With all of the talk of “big data,” it can be hard to remember that there was ever any other kind of data. If you’re not talking about big data — you know, the 4 V’s: volume, variety, velocity, and veracity — you should go back to running your little science fair experiments until you’re ready to get serious. Prevalent though this message may be, it has, at least in health care, stunted our ability to focus on and capture the hidden 5th V of big data: value.
It is hard to understate just how much of a currency data has become in medicine. Whether talking about evidence-based medicine, precision medicine, or genomics, the ability to collect and distill data into information, transform it into knowledge, and use that knowledge to drive effective action is at the heart of what modern medicine seeks to accomplish. The centrality of data to this process has created well-entrenched stakeholders, which is why it comes as no surprise that the conversation around open sharing of research data following publication has shifted into controversial territory.
Testing design assumptions with users is a critical ingredient in user-centered design. In Symcat’s early stages (ca 2012), we thought, for better or worse, that we would identify some eligible test users through Craigslist NYC. We were surprised by just how many people were willing to participate and collected some pretty interesting data in the process. I just stumbled upon it and I suspect much of it is still relevant, so I thought I would share. Get ready for some graphs.
I should begin by acknowledging the authors’ important contribution to elucidating the gap between what symptom checkers may hope to provide and the existing state of the art. Semigren et al adopt a pragmatic approach both by identifying which symptom checkers patients may reasonably find and assessing them in the most intuitive way imaginable: making them take the standardized patient tests we all take in medical school.
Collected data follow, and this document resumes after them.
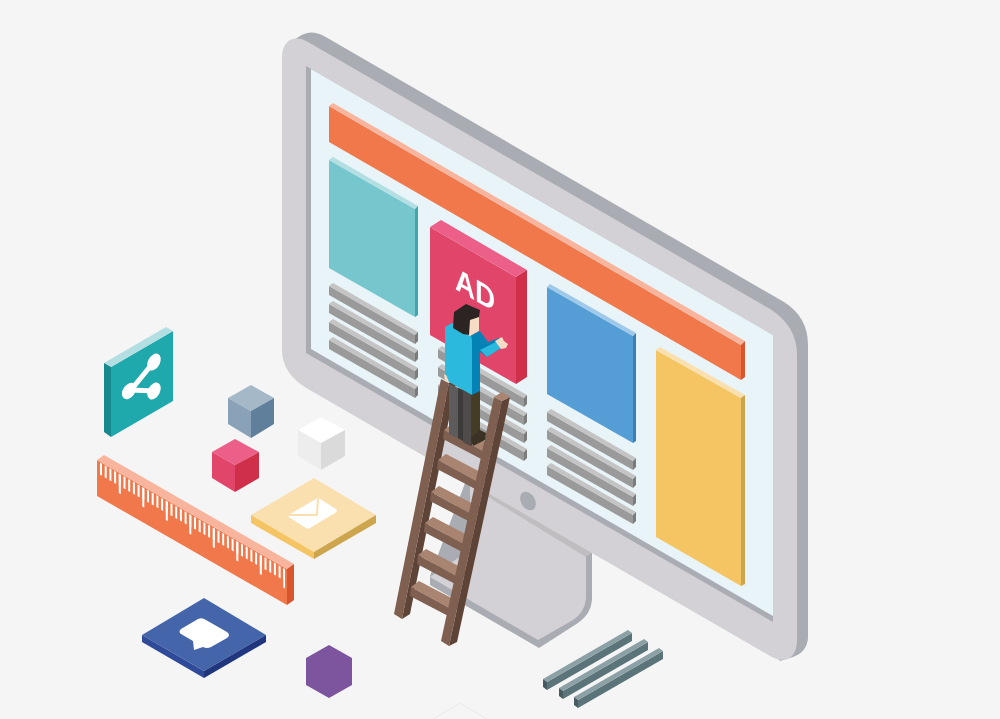
<!DOCTYPE html>
<html lang="en">
<head>
<meta charset="utf-8">
<title>Building a web page</title>
<style>
:root {
  --paper: #f5f5f5; --case: #d3d1d5; --case-edge: #a9adb3; --case-shade: #bfbdc0;
  --screen: #e8f4f8; --orange: #f0784a; --orange-light: #f8b49c; --orange-dark: #d9552e;
  --teal: #76c6ce; --teal-light: #b3dfe3; --teal-dark: #3fa6ae;
  --pink: #e1466a; --pink-light: #ec5f88; --pink-dark: #cf2f48;
  --blue: #559dd5; --blue-light: #9fc9ea; --blue-dark: #3b7fb3;
  --yellow: #f5c564; --yellow-light: #fadfaf; --yellow-dark: #cda54c;
  --bar: #9a9a9a; --bar-light: #c4c4c4; --bar-dark: #7b7b7b;
  --wood: #7e5f50; --wood-dark: #5e4437; --wood-light: #a98470;
  --shirt: #2bbadd; --shirt-dark: #0582b5; --skin: #f6dcc4; --hair: #2b2422;
  --white: #fff;
}
html, body { margin: 0; background: var(--paper); }
body { width: 1000px; height: 719px; overflow: hidden; }
svg { display: block; }
.ad { font: bold 32px "Liberation Sans", Inter, sans-serif; fill: var(--white); }
.case { fill: var(--case); } .case-edge { fill: var(--case-edge); } .case-shade { fill: var(--case-shade); }
.orange { fill: var(--orange); } .orange-l { fill: var(--orange-light); } .orange-d { fill: var(--orange-dark); }
.teal { fill: var(--teal); } .teal-l { fill: var(--teal-light); } .teal-d { fill: var(--teal-dark); }
.pink { fill: var(--pink); } .pink-l { fill: var(--pink-light); } .pink-d { fill: var(--pink-dark); }
.blue { fill: var(--blue); } .blue-l { fill: var(--blue-light); } .blue-d { fill: var(--blue-dark); }
.yellow { fill: var(--yellow); } .yellow-l { fill: var(--yellow-light); } .yellow-d { fill: var(--yellow-dark); }
.wood { fill: var(--wood); } .wood-d { fill: var(--wood-dark); } .wood-l { fill: var(--wood-light); }
.shirt { fill: var(--shirt); } .shirt-d { fill: var(--shirt-dark); } .skin { fill: var(--skin); } .hair { fill: var(--hair); }
.white { fill: var(--white); }
</style>
</head>
<body>
<svg width="1000" height="719" viewBox="0 0 1000 719" role="img" aria-label="A worker on a ladder places an ad on a web page shown on a large computer screen">
  <defs>
    <g id="text-bar">
      <polygon fill="var(--bar)" points="0,2 86,51 86,60 0,11"/>
      <polygon fill="var(--bar-light)" points="0,2 4,-1 89,48 86,51"/>
      <polygon fill="var(--bar-dark)" points="86,51 89,48 89,57 86,60"/>
    </g>
    <g id="text-block">
      <use href="#text-bar"/>
      <use href="#text-bar" y="18"/>
      <use href="#text-bar" y="36"/>
      <use href="#text-bar" y="54"/>
    </g>
    <g id="rung">
      <polygon class="wood-l" points="0,2 8,-4 50,18 44,26"/>
      <polygon class="wood" points="0,2 44,26 43,34 -1,11"/>
    </g>
    <g id="rod">
      <polygon fill="#5b747a" points="547,682 632,633 632,641 547,690"/>
      <polygon fill="#8ca1a5" points="543,679 628,630 632,633 547,682"/>
      <polygon fill="#465c62" points="543,679 547,682 547,690 543,687"/>
    </g>
    <g id="cube-faces">
      <polygon points="0,13 23,26 23,53 0,39"/>
    </g>
  </defs>

  <polyline points="433,719 460,703 487,719" fill="none" stroke="#e9e9e9"/>

  <g id="stand">
    <path class="case-edge" d="M470 470L592 540V600Q591 614 578 623L539 648L430 585V576Z"/>
    <path class="case" d="M430 577L470 550V470L586 540V598Q585 612 573 620L538 640Z"/>
    <polygon class="case-shade" points="470,470 592,540 592,553 586,557 470,486"/>
    <polygon class="case-edge" points="586,557 592,553 592,590 586,595"/>
  </g>

  <g id="monitor">
    <path class="case-edge" d="M289 43L300 36Q311 29 324 36L784 302Q808 317 808 345V638Q807 652 793 657L780 661Z"/>
    <path class="case" d="M282 58C282 40 294 34 308 42L770 309Q797 326 797 355V640C797 658 786 664 772 657L308 389Q282 374 282 350Z"/>
    <polygon class="case-edge" points="306,66 773,335 773,622 306,353"/>
    <polygon fill="var(--screen)" points="311,69 773,335 773,616 311,349"/>
    <ellipse class="case-edge" cx="528" cy="501" rx="7" ry="10" transform="rotate(-30 528 501)"/>
  </g>

  <g id="web-page">
    <g id="header">
      <polygon class="orange" points="329,106 741,345 741,380 329,142"/>
      <polygon class="orange-l" points="329,106 333,103 745,341 741,345"/>
      <polygon class="orange-d" points="741,345 745,341 745,377 741,380"/>
    </g>
    <g id="teal-card">
      <polygon class="teal" points="329,160 415,209 415,317 329,268"/>
      <polygon class="teal-l" points="329,160 333,157 418,206 415,209"/>
      <polygon class="teal-d" points="415,209 418,206 418,315 415,317"/>
    </g>
    <g id="blue-card">
      <polygon class="blue" points="547,287 633,336 633,443 547,394"/>
      <polygon class="blue-l" points="547,287 550,284 636,333 633,336"/>
      <polygon class="blue-d" points="633,336 636,333 636,441 633,443"/>
    </g>
    <g id="yellow-card">
      <polygon class="yellow" points="656,350 741,398 741,586 656,537"/>
      <polygon class="yellow-l" points="656,350 660,347 745,395 741,398"/>
      <polygon class="yellow-d" points="741,398 745,395 745,584 741,586"/>
    </g>
    <use href="#text-block" x="329" y="284"/>
    <use href="#text-block" x="438" y="347"/>
    <use href="#text-block" x="547" y="410"/>
    <g id="ad-card">
      <polygon class="pink" points="430,227 516,277 516,384 430,335"/>
      <polygon class="pink-l" points="430,227 441,220 527,270 516,277"/>
      <polygon class="pink-d" points="516,277 527,270 527,377 516,384"/>
      <text class="ad" transform="matrix(.87 .5 0 1 455 289)">AD</text>
    </g>
  </g>

  <g id="ladder">
    <polygon class="wood" points="441,379 449,383 402,619 394,614"/>
    <polygon class="wood-d" points="449,383 457,379 410,614 402,619"/>
    <use href="#rung" x="444" y="428"/>
    <use href="#rung" x="438" y="458"/>
    <use href="#rung" x="431" y="490"/>
    <use href="#rung" x="425" y="521"/>
    <use href="#rung" x="418" y="553"/>
    <use href="#rung" x="411" y="585"/>
    <polygon class="wood" points="494,397 502,401 449,646 441,641"/>
    <polygon class="wood-d" points="502,401 510,397 457,642 449,646"/>
    <polygon class="wood-l" points="494,397 502,392 510,397 502,401"/>
  </g>

  <g id="worker">
    <polygon fill="#453c26" points="463,388 480,390 480,434 471,446 463,442"/>
    <path fill="#3a3224" d="M471 438L480 430L486 433L485 440L473 446Z"/>
    <polygon fill="#5d5b5c" points="449,384 463,390 463,441 449,434"/>
    <polygon fill="#3d3a3a" points="458,388 463,390 463,441 458,438"/>
    <polygon fill="#4f4b4b" points="463,390 471,394 471,446 463,442"/>
    <polygon class="skin" points="444,374 449,377 449,383 445,381"/>
    <polygon class="shirt" points="445,327 452,323 472,335 472,395 449,382 445,372"/>
    <polygon class="shirt-d" points="472,335 480,331 480,391 472,395"/>
    <path class="shirt-d" d="M471 335L480 331L488 342L499 338L504 346L487 357L473 347Z"/>
    <path class="shirt" d="M480 350L500 340L504 346L487 357Z"/>
    <path class="skin" d="M495 341L502 337L504 341L508 344L506 348L501 349Z"/>
    <polygon class="skin" points="466,316 479,311 479,331 470,336 466,334"/>
    <path class="hair" d="M454 312L466 304L480 310L479 317L470 320L469 335L463 334L453 328Z"/>
  </g>

  <g id="share-tile">
    <polygon fill="#1fa9ad" points="111,367 173,331 173,401 111,437"/>
    <polygon class="teal-l" points="104,363 166,327 173,331 111,367"/>
    <polygon fill="#16898e" points="104,363 111,367 111,437 104,432"/>
    <polyline points="153,363 131,390 154,391" fill="none" stroke="var(--white)" stroke-width="5"/>
    <g class="white">
      <ellipse cx="154" cy="362" rx="6" ry="9" transform="rotate(28 154 362)"/>
      <ellipse cx="129" cy="391" rx="6" ry="9" transform="rotate(35 129 391)"/>
      <ellipse cx="154" cy="391" rx="6" ry="9" transform="rotate(28 154 391)"/>
    </g>
  </g>

  <g id="cubes">
    <g transform="translate(228 385)">
      <polygon fill="#a5b8c8" points="0,13 23,0 46,13 23,26"/>
      <use href="#cube-faces" fill="#8aa2b7"/>
      <polygon fill="#5f7f9b" points="23,26 46,13 46,39 23,53"/>
    </g>
    <g transform="translate(298 417)">
      <polygon class="white" points="0,13 23,0 47,13 23,26"/>
      <use href="#cube-faces" fill="#ededed"/>
      <polygon fill="#dadada" points="23,26 47,13 47,39 23,53"/>
    </g>
    <g transform="translate(212 439)">
      <polygon class="pink-l" points="0,13 23,0 47,13 23,26"/>
      <use href="#cube-faces" class="pink"/>
      <polygon class="pink-d" points="23,26 47,13 47,39 23,53"/>
    </g>
    <polygon fill="#7d559e" points="329,645 352,658 352,685 329,698 306,685 306,658"/>
  </g>

  <g id="ruler">
    <polygon class="orange" points="97,460 287,569 287,605 97,496"/>
    <polygon class="orange-l" points="97,460 104,455 294,564 287,569"/>
    <polygon class="orange-d" points="287,569 294,564 294,600 287,605"/>
    <g transform="matrix(1 .574 0 1 97 460)" stroke="var(--white)">
      <line x1="3" y1="7" x2="188" y2="7" stroke-width="12" stroke-dasharray="2 2.7"/>
      <line x1="21.8" y1="11" x2="188" y2="11" stroke-width="19" stroke-dasharray="2 21.5"/>
    </g>
  </g>

  <g id="mail-tile">
    <polygon class="yellow-l" points="251,515 314,478 376,515 314,552"/>
    <polygon class="yellow" points="251,515 314,552 314,559 251,523"/>
    <polygon class="yellow-d" points="314,552 376,515 376,523 314,559"/>
    <path class="white" d="M290 514L316 499Q318 498 320 499L336 509Q338 511 335 513L310 528Q308 529 306 528L290 518Q287 516 290 514Z"/>
    <polyline points="289,515 317,515 318,499" fill="none" stroke="var(--yellow-light)" stroke-width="2"/>
  </g>

  <g id="chat-tile">
    <polygon fill="#4465a9" points="142,635 204,598 266,635 204,671"/>
    <polygon fill="#2f4a98" points="142,635 204,671 204,678 142,642"/>
    <polygon fill="#20367f" points="204,671 266,635 266,642 204,678"/>
    <path class="white" d="M181 629L198 619Q202 617 206 620L227 632Q231 635 227 638L211 647Q207 649 203 647L194 650L193 641L181 634Q178 632 181 629Z"/>
  </g>

  <g id="rods">
    <use href="#rod"/>
    <use href="#rod" x="16" y="9"/>
    <use href="#rod" x="31" y="18"/>
  </g>
</svg>
</body>
</html>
Some of the session details (slides below):
Summary: Atrius Health expects a large proportion of commercially insured patients to shift into accountable care arrangements in the near future. The presenters will describe their work to develop new risk models for commercial patients, using both financial claims and Epic data, and compare these against other risk models.
Written with my friend and co-founder of Symcat, David.
We are residents and a software developers. Before starting residency, we spent time as software developers in the startup community. We were witness to tremendous enthusiasm directed at solving problems and engaging people in their health. The number of startups trying to disrupt healthcare using data and technology has grown dramatically and every day established healthcare companies appear eager to feed this frenzy through App and Design Competitions.
Continue reading The Non-Physician’s Guide to Hacking the Health Care System on THCB.
It is no secret that research relies critically on data collection. Whether you’re talking about pharmaceutical research, market research, or outcomes research, successful analysis can only be done with robust data that captures the metrics most relevant to the question at hand. Unfortunately, that degree of data collection can be an expensive proposition, especially when it comes to health care.
Continue reading How the Big Data Trend will Support Medical Research on the Symcat blog.